Dear Villa Community,
On the afternoon of May 12, 2022, I was driving on the 33. As I approached a truck in the next lane, I noticed it had a bumper sticker. Curious, I sped up and realized the image on the sticker was a Confederate flag, with these words written next to it: “If I had known this, I would have picked my own cotton.” It took a few seconds for this vitriol to sink in. When it did, I was stunned, sickened, and enraged. I could not believe that someone would make that sticker, someone would buy it, and someone—probably a member of my own community (the truck had a New York license plate)—would have the audacity to place it proudly on their vehicle. What kind of society are we that a person would feel comfortable enough to flaunt this white supremacist hatred?
Two days later, a white supremacist killed ten Black people at Tops on Jefferson Avenue and injured three more, including a member of our Villa family.

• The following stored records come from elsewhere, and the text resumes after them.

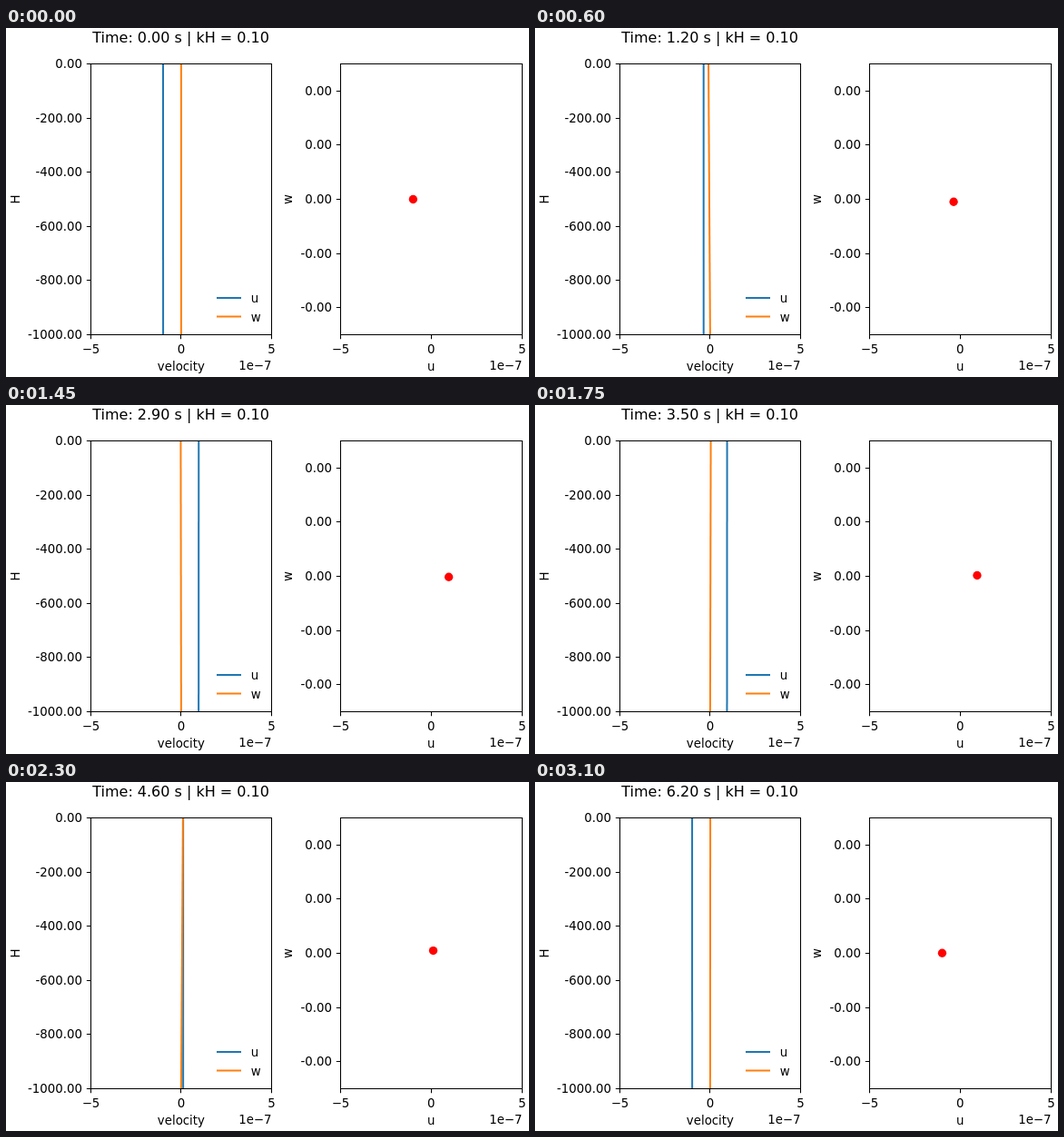
Animation of 576x384 px, one loop 3150 ms. Source, as an HTML page:

```html
<!DOCTYPE html>
<html>
<head>
<meta charset="utf-8">
<style>
  html, body { margin: 0; width: 100%; height: 100%; overflow: hidden; background: #fff; }
  svg { display: block; font: 13.333px "DejaVu Sans", sans-serif; }
  .axis { fill: none; stroke: #000; stroke-width: 1.07; }
  .curve { fill: none; stroke-width: 2; }
  .mid { text-anchor: middle; }
  .end { text-anchor: end; }
</style>
</head>
<body>
<svg id="plot" width="576" height="384" viewBox="0 0 576 384"></svg>
<script>
const TOP = 39.5, BOTTOM = 337.5, MID_Y = 188.5;
const LEFT_MID = 192.9, RIGHT_MID = 468.3;
const BLUE = '#1f77b4', ORANGE = '#ff7f0e';
const X_UNIT = 19.93, Y_UNIT = 29.8; // pixels per 1e-7
const KH = 0.1, FRAME = 50, FRAMES = 63;

const text = (x, y, str, cls = '', extra = '') =>
  `<text x="${x}" y="${y}" class="${cls}" ${extra}>${str}</text>`;
const sideways = (x, str) =>
  text(0, 0, str, 'mid', `transform="translate(${x} ${MID_Y}) rotate(-90)"`);
const snap = v => Math.floor(v) + 0.5;

function panel(x0, x1, mid, xLabel, yLabels, firstTick) {
  let path = `M${x0} ${TOP}H${x1}V${BOTTOM}H${x0}Z`;
  let labels = '';
  yLabels.forEach((str, i) => {
    const y = snap(firstTick + i * 59.6);
    path += `M${x0} ${y}h-4.67`;
    labels += text(x0 - 9.6, y + 4.5, str, 'end');
  });
  [[x0, '−5'], [mid, '0'], [x1, '5']].forEach(([x, str]) => {
    path += `M${snap(x)} ${BOTTOM}v4.67`;
    labels += text(x, 358, str, 'mid');
  });
  return `<path class="axis" d="${path}"/>` + labels +
    text(mid, 377, xLabel, 'mid') + text(x1, 376, '1e−7', 'end');
}

const legend = (y, color, str) =>
  `<path class="curve" stroke="${color}" d="M232 ${y}h27"/>` + text(269.7, y + 5, str);

const plot = document.getElementById('plot');
plot.innerHTML =
  text(192.6, 16, '', 'mid', 'id="title" font-size="16"') +
  `<path id="u" class="curve" stroke="${BLUE}"/>` +
  `<path id="w" class="curve" stroke="${ORANGE}"/>` +
  '<circle id="dot" r="4.67" fill="#f00"/>' +
  panel(93.5, 292.5, LEFT_MID, 'velocity',
    ['0.00', '-200.00', '-400.00', '-600.00', '-800.00', '-1000.00'], TOP) +
  panel(368.5, 568.5, RIGHT_MID, 'u',
    ['0.00', '0.00', '0.00', '-0.00', '-0.00'], 69.3) +
  sideways(15, 'H') + sideways(315, 'w') +
  legend(297, BLUE, 'u') + legend(317.5, ORANGE, 'w');

const [title, uLine, wLine, dot] =
  ['title', 'u', 'w', 'dot'].map(id => document.getElementById(id));

const setLine = (line, surface, bed) =>
  line.setAttribute('d',
    `M${LEFT_MID + surface * X_UNIT} ${TOP}L${LEFT_MID + bed * X_UNIT} ${BOTTOM}`);

const start = performance.now();
function draw() {
  const step = Math.floor(Math.max(0, performance.now() - start) / FRAME) % FRAMES;
  const t = step / 10;
  const u = -Math.cos(t), w = -Math.tanh(KH) * Math.sin(t);
  title.textContent = `Time: ${t.toFixed(2)} s | kH = ${KH.toFixed(2)}`;
  setLine(uLine, u, u / Math.cosh(KH));
  setLine(wLine, w, 0);
  dot.setAttribute('cx', RIGHT_MID + u * X_UNIT);
  dot.setAttribute('cy', MID_Y - w * Y_UNIT);
  requestAnimationFrame(draw);
}
draw();
</script>
</body>
</html>
```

When I heard the news, my mind quickly reverted back to the bumper sticker. In just 48 hours, I witnessed both a shocking declaration of white supremacy and its tragic and horrific consequences, right here in my hometown. The next day, at a gathering of Villa faculty and staff members, I remember tearfully lamenting that I thought lynchings were a thing of the past.
This weekend marks the one-year anniversary of the Tops massacre. As a Villa community, we join our fellow Buffalonians in honoring the victims who died and were injured on that terrible day. We pray for them, their loved ones, and our community. We ask God to comfort the grieving and to bring healing to our city and country.
Sadly, the terror that took place on May 14 was not an isolated occurrence. Rather, it was the collusion of powerful forces in our society, current and historic—white supremacism, systemic racism, gun violence, mass murder, and the scourge of conspiracy theories and misinformation.
In the days and weeks that followed the massacre, I was focused, like many of you, on figuring out what I could do individually and what Villa could do collectively to help the victims, heal our community, and fight back against the culture of hate and violence that caused this tragedy. Often, I felt helpless.
Remarkably, it was the mother of one of the victims who showed us the way. Zeneta Everhart graduated from Villa Maria College in 2008. She now serves on our Board of Trustees. Her son Zaire, a former Villa student, was the first person shot on May 14. Thankfully, he survived and is doing well. Zeneta quickly became one of the leading voices among the victims. Soon, she was testifying in front of Congress and attending the President’s State of the Union address, garnering national and international attention.
Zeneta concluded that education is the key to preventing overt acts of racist terrorism as well as covert practices of systemic racism. She and Zaire started a book club with the goal of teaching children about African-American history and culture. Within months, over 10,000 books had been donated to the book club and Zeneta asked for them to have a home at Villa.
We continue to house Zeneta’s and Zaire’s books. In October of 2022, Zeneta, Say Yes Buffalo, and Villa co-sponsored a panel discussion called “Listen, Learn, Act: Education’s Role in Combating Racism and Violence.” We brought together students, staff members, and community leaders to discuss their experiences confronting issues of race and racism in education. Behind the scenes, we have continued this conversation and are planning how it can lead to tangible action.
Our efforts are desperately needed. According to one estimate, there have already been over 200 mass shootings in the United States this year, leaving almost 300 people dead and almost 800 injured. At the same time, hate crimes have been rising significantly over the last two years, reaching their highest peak since the government began tracking them 30 years ago.
To reverse these trends, we must take up Zeneta’s challenge and educate ourselves more deeply about the history of racism and violence in our country. We must seek to better understand the dynamics of gun violence, radical conspiracy theories, and systemic racism in our current society. We must listen to the lived experiences of people of color rather than to what pundits and politicians tell us to think.
And so, if you are looking for a way to commemorate the anniversary of this deadly attack in addition to prayers and moments of silence, I encourage you to join me in picking up a credible book, reading a reputable article, watching a well-researched documentary, or talking to a neighbor who will provide accurate insight on how we have experienced racism and violence in our country.
Frederick Douglass, Martin Luther King, Jr., Malcolm X, and Zeneta Everhart all understood that education and knowledge are the keys to self-realization and communal transformation. As an educational institution, we are committed to heeding their call. Educated, informed, and empowered, together we can collectively silence the bumper stickers, chat room posts, and AR-15s of white supremacy. Together, we can change the world.
Matthew Giordano, Ph.D.
Villa Maria College